Every 10 years, the U.S. Census Bureau completes a survey of the population. If you participated in 2010, you likely remember filling out a paper form and may have wondered why you couldn’t complete it online. Well, the future is here.
With worries about the scope of government and the deficit, the Census Bureau has been directed to conduct the 2020 Census at a lower cost per household while maintaining consistent data quality. One of the big ways to cut those costs is to move primary data collection onto the web.
The effort has been designed to incentivize a high self-response rate, using current technology, administrative records and third-party data to target advertisements and prepare the public to submit their information. You can expect to see ads promoting it in 2019. The Census Bureau also plans to complete extensive address canvasing in an effort to ensure data quality and make participation as easy as possible for the public.
Online self-response opens in March 2020 and runs through September. All you will need to do is login to the Census Bureau website to submit your information. The physical location of your computer or mobile device will be used to identify your response – no need for the unique identification number of previous years. And if you’re not at home, you can simply provide your address.
But the paper form isn’t going anywhere. Responses will be collected via the mode easiest for the participant – be it internet, paper or by phone.
Why is the census so important? Its principal mandate is to count each person, in the right place, and to report those results to the U.S. president, the states and the people. Its findings are used for a variety of functions within our government, including the allocation of seats to the House of Representatives, as well as redistricting.
Decennial censuses also establish sampling guidelines for further Census Bureau surveys and become the basis for all other Census Bureau operations, which appropriates roughly $400 billion in federal funding to local communities.
The information collected is extremely useful to economists, demographers and other researchers investigating various areas of interest, including poverty, health care, education, economic mobility and so forth. In short, this data supports many essential functions in our society.
Since the last census in 2010, Montana has broken 1 million residents (2012) and become slightly more racially diverse. Other trends show that a smaller share of residents are currently married and more are commuting farther to work.
Trends like these come from Census Bureau surveys conducted annually or even monthly, between the decennial censuses. But the results are merely estimates, as opposed to a census which is a count – no need for statistical extrapolation or confidence intervals. Nonetheless, these activities give us a good idea of where the population is headed.

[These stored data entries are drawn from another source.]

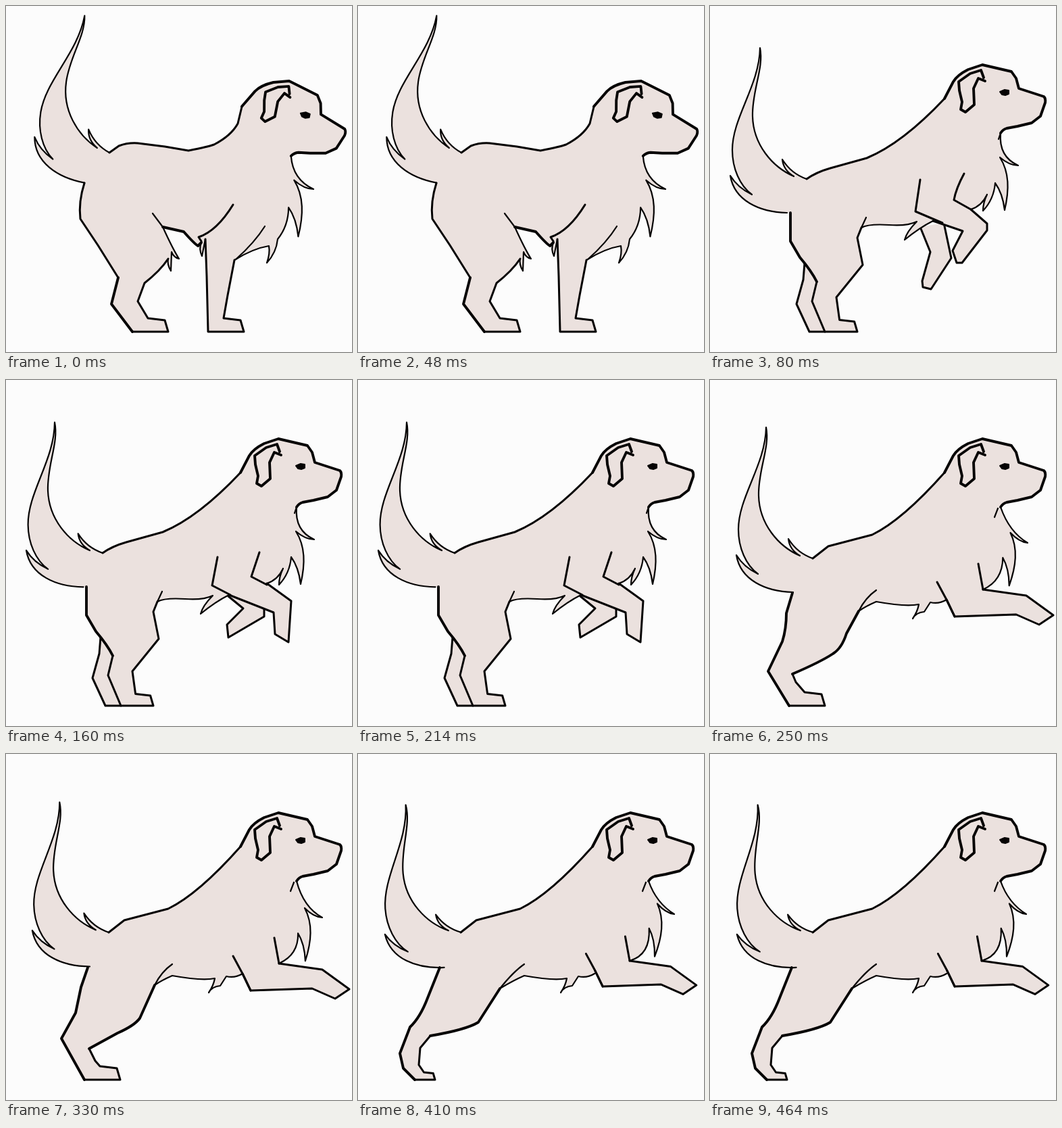
An HTML page with a canvas that plays this animation: 512x512 px, repeating every 0.5 s.

```html
<!DOCTYPE html>
<html lang="en">
<head>
<meta charset="utf-8">
<title>Dog leaping</title>
<style>
html, body { margin: 0; width: 100%; height: 100%; overflow: hidden; background: #fcfcfc; }
canvas { display: block; width: 100vmin; height: 100vmin; }
</style>
</head>
<body>
<canvas width="512" height="512"></canvas>
<script>
const ctx = document.querySelector('canvas').getContext('2d');
const FUR = '#ebe1de', INK = '#050303', PAPER = '#fcfcfc';
const THIN = 2.2, MID = 3, BOLD = 3.9;

// Body parts, each drawn around its own joint
const TAIL = `-29,50 C-70,49 -107,32 -113,-5 Q-102,13 -81,23 C-99,10 -110,-16 -110,-43
  C-110,-91 -70,-138 -69,-194 C-63,-164 -81,-131 -80,-93 C-79,-51 -51,-18 -19,-4
  C-29,-10 -35,-18 -36,-29 Q-23,-8 0,0`;
const HEAD = `-56,50 L-43,25 Q-37,15 -21,7 L0,0 43,10 50,20 54,35 91,47 Q94,50 93,56
  L86,76 73,86 52,91 36,94 Q30,96 27,101`;
const EAR = '4,24 L-6,20 -13,35 -12,59 -25,70 -32,66 -30,55 -34,38 -35,25 -18,13 -2,8 2,19';
const EYE = '26,40 L33,37 39,38 39,43 34,45 29,44 Z';
const NECK = '27,101';
const CHEST = 'Q-29,-13 0,0 Q-13,0 -27,-12 C-13,10 -13,36 -20,66 Q-23,41 -34,26';
const PAW = '-30,-20 L-5,-17 0,0 -53,0';
const REACH = '0,0 L64,9 104,38 83,52 49,37 -42,40 -54,15';

// Turn, scale and move every point of a path
function place(path, [x, y, deg = 0, size = 1]) {
  const c = Math.cos(deg * Math.PI / 180) * size;
  const s = Math.sin(deg * Math.PI / 180) * size;
  return path.replace(/(-?\d+),(-?\d+)/g, (_, u, v) =>
    `${(x + u * c - v * s).toFixed(1)},${(y + u * s + v * c).toFixed(1)}`);
}

const paw = (x, size = 1) => place(PAW, [x, 482, 0, size]);

// body: joined strokes from the nape round to the rump; far: limbs behind
function dog({ ms, tail, back, chest, bib, body, lines, far = [],
               head = [403, 87], ear = head }) {
  const neck = place(NECK, head);
  return {
    ms, far,
    outline: [
      [THIN, place(TAIL, tail)],
      [MID, back],
      [BOLD, place(HEAD, head)],
      [THIN, `${neck} ${place(CHEST, chest)} ${bib}`],
      ...body
    ],
    lines: [...lines, [BOLD, place(EAR, ear)]],
    eye: place(EYE, head)
  };
}

const crouch = () => dog({
  ms: 80,
  tail: [153, 217, 9.3],
  head: [419, 111, 13.5, 1.06],
  ear: [422, 112, 13.5, 0.95],
  chest: [455, 271, 1, 1.07],
  back: '153,217 L167,207 Q180,202 195,203 L235,208 270,214 Q300,208 308,205 Q333,192 343,174 L349,149',
  bib: 'Q418,325 402,345 Q400,365 386,380 Q391,366 389,355 Q365,359 338,376',
  body: [
    [MID, `338,376 L328,428 ${paw(352)} L297,400 295,345`],
    [THIN, '295,345 L290,370 Q285,360 289,350'],
    [BOLD, '289,350 L284,355 Q278,351 263,334 L232,327'],
    [THIN, '232,327 Q247,360 256,374 Q248,372 245,364 L244,392 Q238,382 240,374'],
    [MID, `240,374 Q228,392 205,410 L195,437 ${paw(240)}`],
    [BOLD, '187,482 L156,441 166,402'],
    [MID, '166,402 L136,354 110,315 Q107,290 116,262']
  ],
  lines: [
    [MID, '336,294 Q312,333 285,342 L289,348'],
    [THIN, '383,326 Q368,350 340,375'],
    [THIN, '217,307 L232,327']
  ]
});

const rear = (ms, turn, arm, farArm, creases) => dog({
  ms,
  tail: [143, 256, turn],
  chest: [456, 236],
  back: '143,256 Q157,246 178,240 L232,225 Q285,203 347,137',
  bib: 'Q420,286 404,303 Q404,291 410,279 Q402,296 386,301',
  body: [
    [MID, arm],
    [THIN, '330,318 Q310,328 288,346 Q291,334 306,319 Q292,326 265,324 Q235,322 224,328'],
    [MID, `224,328 L218,343 226,383 187,431 ${paw(218, 0.88)}`],
    [MID, '170,482 L151,437 158,408'],
    [BOLD, '158,408 Q150,392 133,372 L119,348 119,306']
  ],
  lines: [
    ...creases.map(path => [MID, path]),
    [THIN, '231,313 L224,328'],
    [THIN, '430,188 L427,197']
  ],
  far: [
    [MID, farArm],
    [MID, '140,380 L138,405 128,441 147,482 170,482 170,405']
  ]
});

const leap = (ms, tail, chest, arm, shin, foot, calf) => dog({
  ms, tail, chest,
  back: '152,264 L175,246 240,229 Q285,207 347,137',
  bib: `Q433,297 ${arm[0]},${arm[1]}`,
  body: [
    [MID, place(REACH, arm)],
    [THIN, `350,325 Q339,332 326,329 L317,343 Q305,344 300,353 Q307,343 309,332
      Q290,336 246,328 Q230,335 ${shin.split(' ')[0]}`],
    [BOLD, shin],
    [MID, foot],
    [BOLD, calf]
  ],
  lines: [
    [MID, place('-7,-38 L0,0', arm)],
    [MID, place('-68,-11 L-54,15 -42,40', arm)],
    [THIN, `246,311 Q230,322 ${shin.split(' ')[0]}`],
    [THIN, '426,190 L421,203']
  ]
});

const poses = [
  crouch(),
  rear(80, 0,
    '386,301 L410,322 410,332 373,380 365,380 359,362 374,333 330,318',
    '311,327 L326,364 314,407 315,416 327,419 357,373 346,321',
    ['376,248 Q364,270 361,287 L386,301', '311,257 L304,304 344,321']),
  rear(90, -0.6,
    '386,301 L422,327 418,388 398,376 396,344 330,318',
    '329,320 L351,338 327,362 329,381 382,350 382,336',
    ['375,255 L363,291 386,303', '313,262 L305,304 332,318']),
  leap(80, [152, 264], [470, 241, 6.5], [404, 310],
    '220,342 L202,375 Q195,397 182,405 Q164,417 122,435', `122,435 L127,447 ${paw(170)}`,
    '117,482 L86,431 107,387 Q113,368 113,345 L122,315'),
  leap(80, [152, 264, -1.1], [468, 242, 4.5], [404, 310],
    '220,342 L198,391 Q190,402 165,413 L123,436', `123,436 L132,454 ${paw(169)}`,
    '116,482 L82,421 103,383 111,345 121,316'),
  leap(90, [153, 264, -4], [468, 237, 8], [402, 306, 0, 0.95],
    '210,347 L178,397 Q160,408 107,417', `107,417 L92,435 90,460 ${paw(114, 0.55)}`,
    '84,482 L67,465 62,443 77,404 Q92,390 103,361 L121,316')
];

function fill(path, color) {
  ctx.fillStyle = color;
  ctx.fill(new Path2D('M' + path));
}

function stroke([width, path]) {
  ctx.lineWidth = width;
  ctx.stroke(new Path2D('M' + path));
}

function draw({ far, outline, lines, eye }) {
  ctx.fillStyle = PAPER;
  ctx.fillRect(0, 0, 512, 512);
  ctx.strokeStyle = INK;
  ctx.lineCap = ctx.lineJoin = 'round';
  for (const limb of far) {
    fill(limb[1], FUR);
    stroke(limb);
  }
  fill(outline.map(([, path]) => path).join(' L'), FUR);
  [...outline, ...lines, [2, eye]].forEach(stroke);
  fill(eye, INK);
}

const loop = poses.reduce((sum, pose) => sum + pose.ms, 0);

function poseAt(t) {
  for (const pose of poses) {
    if (t < pose.ms) return pose;
    t -= pose.ms;
  }
}

const start = performance.now();
function tick() {
  draw(poseAt((performance.now() - start) % loop));
  requestAnimationFrame(tick);
}
tick();
</script>
</body>
</html>
```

Many of the trends we see nationwide are also present in Montana. We are becoming more populous, diverse, educated and connected to one another. We are also becoming more single, or more appropriately, delaying traditional family choices in favor of farther education, job prospects/security, as well as greater financial security. We are also commuting slightly further for work as a whole, reflecting a tighter economy coming out of the recession.
While the days of a census worker knocking on your door is not completely gone, we can look forward to the convenience of the internet in 2020. But whatever mode of your choosing, be prepared to complete your census information on time and accurately. The more accurately we collectively complete the census, the less it will cost. And good, reliable data benefits everyone – its uses are as boundless as our curiosity in investigating it.